Two separate groups of adversaries aligned with the interests of the Chinese government are conducting cyberespionage campaigns against U.S. government agencies, tech companies, financial services firms, and other targets, using exploits for known vulnerabilities in Pulse Secure VPNs.
The campaigns have been ongoing for several months, and researchers at FireEye Mandiant disclosed some of the details of one of the groups’ intrusions in late April. The adversaries are targeting Pulse Secure VPN appliances for exploitation and then inserting webshells on compromised devices in order to maintain persistent access. In the days leading up to Mandiant’s initial disclosure last month, one of the groups, known as UNC2630, went into many of the previously compromised appliances and removed the webshells, an odd move, given the timing and the fact that Chinese cyberespionage operators usually aren’t much concerned with being outed.
“It is unusual for Chinese espionage actors to remove a large number of backdoors across several victim environments on or around the time of public disclosure. This action displays an interesting concern for operational security and a sensitivity to publicity,” Mandiant researchers said in a new analysis on Thursday.
Despite the public exposure, both UNC2630 and UNC2717 have continued to target Pulse Secure VPN appliances and Mandiant investigators have identified 16 separate malware families used in these operations. The attackers are using a handful of previously disclosed vulnerabilities in Pulse Secure VPN devices for initial access, including CVE-2021-22893. After the initial compromise, the attackers often change timestamps and other forensic artifacts in order to hamper incident response investigations.
“Both UNC2630 and UNC2717 display advanced tradecraft and go to impressive lengths to avoid detection. The actors modify file timestamps and regularly edit or delete forensic evidence such as logs, web server core dumps, and files staged for exfiltration. They also demonstrate a deep understanding of network appliances and advanced knowledge of a targeted network. This tradecraft can make it difficult for network defenders to establish a complete list of tools used, credentials stolen, the initial intrusion vector, or the intrusion start date,” Mandiant researchers said.
“In some cases, Mandiant observed the actors create their own Local Administrator account outside of established credential management controls on Windows servers of strategic value.
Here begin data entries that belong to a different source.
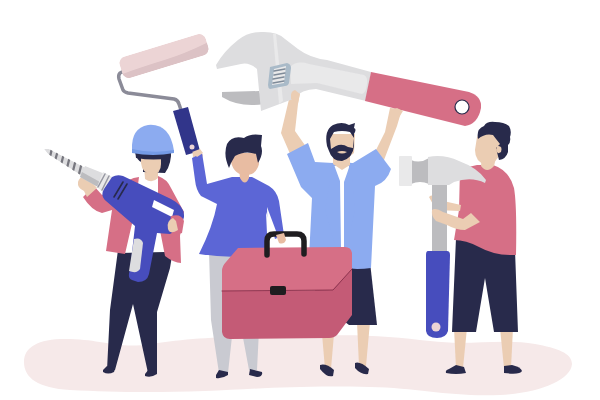
<!DOCTYPE html>
<html lang="en">
<head>
<meta charset="utf-8">
<title>Repair crew with tools</title>
<style>
:root {
  --paper: #ffffff; --ground: #f6e9e9; --navy: #282a4b; --rose: #d66f86; --rose-deep: #c45b76;
  --indigo: #474dbd; --indigo-deep: #31358a; --violet: #5c66d6; --sky: #8cabf0; --sky-deep: #759be6;
  --skin: #ebcdb3; --skin-deep: #e8bca2; --steel: #dddddf; --steel-light: #e9e9ea; --steel-mid: #bcbcbf;
  --trouser: #c9cad1; --blush: #ecd4d5; --blush-deep: #dcc2c5; --black: #1f1d20; --wire: #8b8b98;
}
html, body { margin: 0; background: var(--paper); overflow: hidden; }
svg { display: block; width: 600px; height: 400px; }
.ground { fill: var(--ground); } .navy { fill: var(--navy); } .rose { fill: var(--rose); } .rose-deep { fill: var(--rose-deep); }
.indigo { fill: var(--indigo); } .indigo-deep { fill: var(--indigo-deep); } .violet { fill: var(--violet); }
.sky { fill: var(--sky); } .sky-deep { fill: var(--sky-deep); } .skin { fill: var(--skin); } .skin-deep { fill: var(--skin-deep); }
.steel { fill: var(--steel); } .steel-light { fill: var(--steel-light); } .steel-mid { fill: var(--steel-mid); }
.trouser { fill: var(--trouser); } .blush { fill: var(--blush); } .blush-deep { fill: var(--blush-deep); }
.black { fill: var(--black); } .white { fill: var(--paper); }
.stroke { fill: none; stroke-linecap: round; stroke-linejoin: round; }
</style>
</head>
<body>
<svg viewBox="0 0 600 400" role="img" aria-label="Four workers carrying oversized repair tools">
  <defs>
    <clipPath id="roller-clip"><rect x="-45" y="-11" width="90" height="22" rx="7"/></clipPath>
    <clipPath id="bit-clip"><polygon points="44,149 49,149 86,168 82,176 48,154"/></clipPath>
  </defs>

  <path class="ground" d="M24 362C24 346 40 338 70 339C105 340 116 349 152 344C190 338 226 336 290 337C350 333 390 336 430 341C470 346 500 338 535 344C557 348 572 353 572 364C571 380 540 393 500 395C450 397 420 388 370 387C300 385 255 389 205 391C150 393 110 392 70 390C38 388 24 378 24 362Z"/>

  <g id="paint-roller">
    <path class="stroke" stroke="var(--wire)" stroke-width="3.5" d="M124 71L120 73Q118 75 119 79L123 90Q124 92 128 93L174 99Q178 100 179 104L181 110"/>
    <g transform="translate(164 56) rotate(-17)">
      <g clip-path="url(#roller-clip)">
        <rect class="blush" x="-45" y="-11" width="90" height="22"/>
        <path class="blush-deep" d="M-45 5Q-20 4 0 4T45 0V11H-45Z"/>
      </g>
    </g>
  </g>

  <g id="worker-with-drill">
    <path class="navy" d="M118 250L173 250L170 268L157 312L157 373L148 373L133 304L115 370L107 370L110 310Z"/>
    <path class="navy" d="M107 366L115 369L114 372Q108 375 103 372L103 370Z"/>
    <path class="navy" d="M149 369L157 371L157 374Q151 378 145 376L145 374Z"/>
    <path class="white" d="M131 181L160 174L165 252L119 253Z"/>
    <path class="rose" d="M139 177Q128 178 120 187L102 195L94 186L83 197Q92 211 102 213L112 210L106 251L125 254L134 215Z"/>
    <path class="rose" d="M158 176Q167 179 171 188L184 212L180 236L181 263Q174 263 165 256L158 220Z"/>
    <path class="skin" d="M144 165H158V178Q152 184 145 179Z"/>
    <path class="navy" d="M135 150Q136 161 143 163L143 172L165 173Q172 164 171 148Z"/>
    <path class="skin" d="M141 155H161V164Q161 174 152 175Q142 173 141 163Z"/>
    <path class="navy" d="M135 149H171L170 158Q154 161 136 158Z"/>
    <path class="sky" d="M132 150Q131 128 148 125Q170 123 174 151Q153 157 132 150Z"/>
    <path class="sky-deep" d="M132 149Q153 154 174 150L174 153Q153 157 132 153Z"/>
    <path class="skin" d="M88 178Q80 175 78 182Q77 188 84 191L87 197L97 188Z"/>
  </g>

  <g id="power-drill">
    <g clip-path="url(#bit-clip)">
      <polygon class="steel" points="44,149 49,149 86,168 82,176 48,154"/>
      <path class="stroke" stroke="#77777f" stroke-width="2.3" d="M52 148L50 157M58 150L55 161M64 153L61 165M70 156L67 168M76 159L73 171M82 162L79 174"/>
    </g>
    <polygon class="steel" points="85,166 105,174 98,187 80,177"/>
    <polygon class="steel-mid" points="80,177 98,187 100,182 82,172"/>
    <polygon class="steel-light" points="103,172 114,178 105,194 97,187"/>
    <path class="stroke" stroke="#9697a2" stroke-width="1.5" d="M105 174L98 187M109 176L102 190"/>
    <path class="indigo" d="M112 177Q117 174 123 176L171 199Q185 206 184 217Q182 229 170 234L157 233L149 274Q147 282 138 282L132 280Q127 278 130 270L135 226L106 201Q100 196 104 189Z"/>
    <path class="steel" d="M134 239Q141 237 143 243L140 269Q137 274 129 271Z"/>
    <path class="stroke" stroke="var(--navy)" stroke-width="1.6" d="M123 182L114 197M127 184L118 199"/>
    <polygon class="white" points="154,200 174,210 172,217 152,207"/>
    <path class="rose" d="M171 216Q181 213 184 221L182 233Q176 236 169 231Z"/>
    <path class="skin" d="M173 218Q166 221 168 229Q170 235 178 230L176 221Z"/>
  </g>

  <g id="worker-with-roller">
    <path class="trouser" d="M209 251H263L257 370H249L236 300L228 373H219L211 320Z"/>
    <path class="navy" d="M219 370L228 372V375Q222 379 216 378L216 375Z"/>
    <path class="navy" d="M250 369L262 372Q263 377 257 377L249 375Z"/>
    <path class="skin" d="M193 157Q191 149 197 148L203 155L201 161Z"/>
    <path class="violet" d="M192 158L202 153L207 184L232 177H252L269 186Q277 191 279 201L284 235L275 239L266 212L268 256Q232 259 199 254Q213 226 217 204L201 196Q196 190 195 180Z"/>
    <path class="white" d="M267 207L276 231L271 248L268 248Z"/>
    <path class="skin-deep" d="M239 169H249L249 178Q245 187 240 178Z"/>
    <path class="skin-deep" d="M231 153H258L259 164Q256 175 246 175Q234 175 231 162Z"/>
    <path class="navy" d="M229 168Q223 155 227 144Q232 135 244 138Q250 133 262 135L261 146Q264 153 258 163L256 154Q245 150 235 156L231 163Z"/>
  </g>
  <g id="roller-handle">
    <polygon class="indigo-deep" points="173,111 188,107 200,151 186,155"/>
    <circle class="blush" cx="192" cy="147" r="2.5"/>
    <path class="skin" d="M192 152L200 149L203 153L197 157Z"/>
  </g>

  <g id="worker-with-wrench">
    <polygon class="skin" points="322,334 334,334 331,369 325,369"/>
    <polygon class="skin" points="357,322 370,322 366,366 359,366"/>
    <path class="navy" d="M320 365Q326 363 334 370L333 376Q327 378 320 369Z"/>
    <path class="navy" d="M355 363Q360 361 369 369L368 374Q361 375 355 368Z"/>
    <path class="navy" d="M312 255L370 262L377 325H349L316 300Z"/>
    <path class="skin" d="M290 95L300 92L298 104L295 131L309 151L291 156L281 133Z"/>
    <path class="skin" d="M390 108L402 109L397 126L384 160L372 158L385 132Z"/>
    <path class="sky" d="M287 154L308 143L315 162L333 163H353L376 149L391 169Q387 182 375 186L371 268Q340 272 309 258L312 198L301 187Z"/>
    <path class="white" d="M334 166H349L345 266L339 266Z"/>
    <path class="sky" d="M333 162L340 181L341 248L338 255L325 210ZM351 162L344 182L344 255L355 210Z"/>
    <path class="skin" d="M333 156H350V165L342 170L333 164Z"/>
    <path class="skin" d="M329 134H355L354 153Q343 163 331 154Z"/>
    <path class="navy" d="M327 146Q324 130 333 125Q342 121 349 125L355 123L354 128Q357 129 354 134L354 146Q353 158 342 161Q332 161 329 151ZM330 139L331 149L336 146Q342 143 348 147L353 148L354 138L350 132Q342 130 334 132Z" fill-rule="evenodd"/>
    <path class="skin" d="M337 152Q342 150 347 152Q342 155 337 152Z"/>
  </g>

  <g id="adjustable-wrench">
    <path class="steel-mid" d="M222 92L259 91L264 104Q240 108 222 97Z"/>
    <path class="steel" d="M216 65Q224 51 238 40Q249 31 264 32Q278 32 285 39L298 49Q310 58 327 60L371 72L366 101L316 89Q302 89 293 99L261 111L257 69Q249 62 241 64L217 69Z"/>
    <path class="steel-light" d="M290 67Q297 60 309 64L364 75Q368 77 367 84Q366 93 362 94L317 83L291 84Z"/>
    <path class="steel-light" d="M273 34L276 34L283 101L279 104Z"/>
    <path class="rose" d="M371 72L469 92Q482 96 481 108Q478 124 465 126L365 101Z"/>
    <circle class="white" cx="462" cy="107" r="7" stroke="var(--navy)" stroke-width="1.2"/>
    <path d="M270 67L287 63Q291 64 291 68L289 83Q288 86 285 86L270 89Q268 88 268 85Z" fill="#a9bac8"/>
    <polygon class="steel-light" points="274,69 286,66 284,83 272,85"/>
    <path class="stroke" stroke="#7f8b99" stroke-width="1.5" d="M274 71L285 69M274 75L285 73M273 79L284 77M273 83L284 81"/>
    <path class="skin" d="M291 99Q290 91 295 90L300 94L298 103Z"/>
    <path class="skin" d="M390 116Q391 109 397 108L403 111L398 119Z"/>
  </g>

  <g id="toolbox">
    <path class="rose" d="M238 248L345 247Q351 247 352 253L352 270L333 290L222 291V271Q222 266 226 262Z"/>
    <path class="rose-deep" d="M222 291L333 290L352 269V315L337 335Q334 338 329 338L230 339Q223 339 222 332Z"/>
    <path class="stroke" stroke="#8f344f" stroke-width="1" d="M222 291L333 290L352 269"/>
    <rect class="black" x="270" y="286" width="16" height="9" rx="2"/>
    <path class="stroke" stroke="var(--black)" stroke-width="5.5" d="M267 255V241Q267 234 274 234H297Q304 234 304 241V254"/>
    <path class="skin-deep" d="M276 235L284 233L286 240Q284 245 279 243Z"/>
  </g>

  <g id="worker-with-hammer">
    <polygon class="skin" points="454,328 467,328 463,368 456,368"/>
    <polygon class="skin" points="500,328 513,328 511,368 504,368"/>
    <path class="navy" d="M456 365L464 367L466 373Q456 375 446 373Q445 370 449 369Z"/>
    <path class="navy" d="M504 366L512 365Q521 367 522 371Q520 375 504 373Z"/>
    <path class="navy" d="M456 238L515 250L518 332H494L485 278L476 332H452Z"/>
    <path class="rose" d="M460 169L477 165L493 165Q509 170 514 188Q517 205 516 255Q495 256 479 247Q466 240 454 240L459 210Z"/>
    <path class="skin" d="M482 154H497L494 166Q487 174 481 166Z"/>
    <path class="skin" d="M477 137Q480 133 492 133L501 141V151Q497 164 486 165Q475 162 475 150Z"/>
    <path class="navy" d="M478 139Q476 129 484 126Q487 121 495 122Q504 122 509 126Q512 131 510 137Q511 142 508 145L508 152Q506 159 499 160L496 148L500 144Q496 139 493 135Q485 133 478 139Z"/>
    <path class="skin" d="M497 146Q503 145 501 152Q497 155 496 150Z"/>
    <path class="skin" d="M429 197Q433 193 439 200L461 205L460 211L436 210Z"/>
  </g>

  <g id="claw-hammer">
    <rect class="steel-mid" x="432" y="178" width="15" height="76"/>
    <path class="indigo" d="M428 251H447Q450 251 450 255L448 331Q446 338 437 338Q427 338 426 331L426 255Q426 251 428 251Z"/>
    <circle class="blush" cx="436" cy="327" r="4.5"/>
    <path class="steel-mid" d="M411 160Q420 164 429 158V184Q420 180 411 184Z"/>
    <rect class="steel-light" x="399" y="156" width="13" height="30" rx="1"/>
    <path class="steel" d="M428 157Q444 154 459 161Q478 168 486 180L485 183Q471 176 454 182L449 185H428Z"/>
  </g>
  <g id="hammer-grip-arm">
    <path class="skin" d="M432 210Q435 207 443 212L463 219L471 213L480 222L465 230Q456 230 447 225L436 221Q431 216 432 210Z"/>
  </g>
</svg>
</body>
</html>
This allowed the actor to maintain access to systems with short-cycle credential rotation policies and provided a sufficient level of access to operate freely within their target environment.”
Once inside a target network, the adversaries use a variety of techniques and tools to steal credentials, perform reconnaissance and move laterally. Mandiant’s researchers collaborated with analysts at BAE Systems Applied Intelligence to identify several dozen organizations in Europe and the U.S. that have been compromised through weaknesses in Pulse Secure VPN appliances by these adversaries.
“Notably, compromised organizations operate in verticals and industries aligned with Beijing’s strategic objectives as outlined in China’s 14th Five Year Plan. Many manufacturers also compete with Chinese businesses in the high tech, green energy, and telecommunications sectors. Despite this, we have not directly observed the staging or exfiltration of any data by Chinese espionage actors that could be considered a violation of the Obama-Xi agreement,” Mandiant said.
“The greater ambition and risk tolerance demonstrated by Chinese policymakers since 2019 indicates that the tempo of Chinese state-sponsored activity may increase in the near future and that the Chinese cyber threat apparatus presents a renewed and serious threat to US and European commercial entities.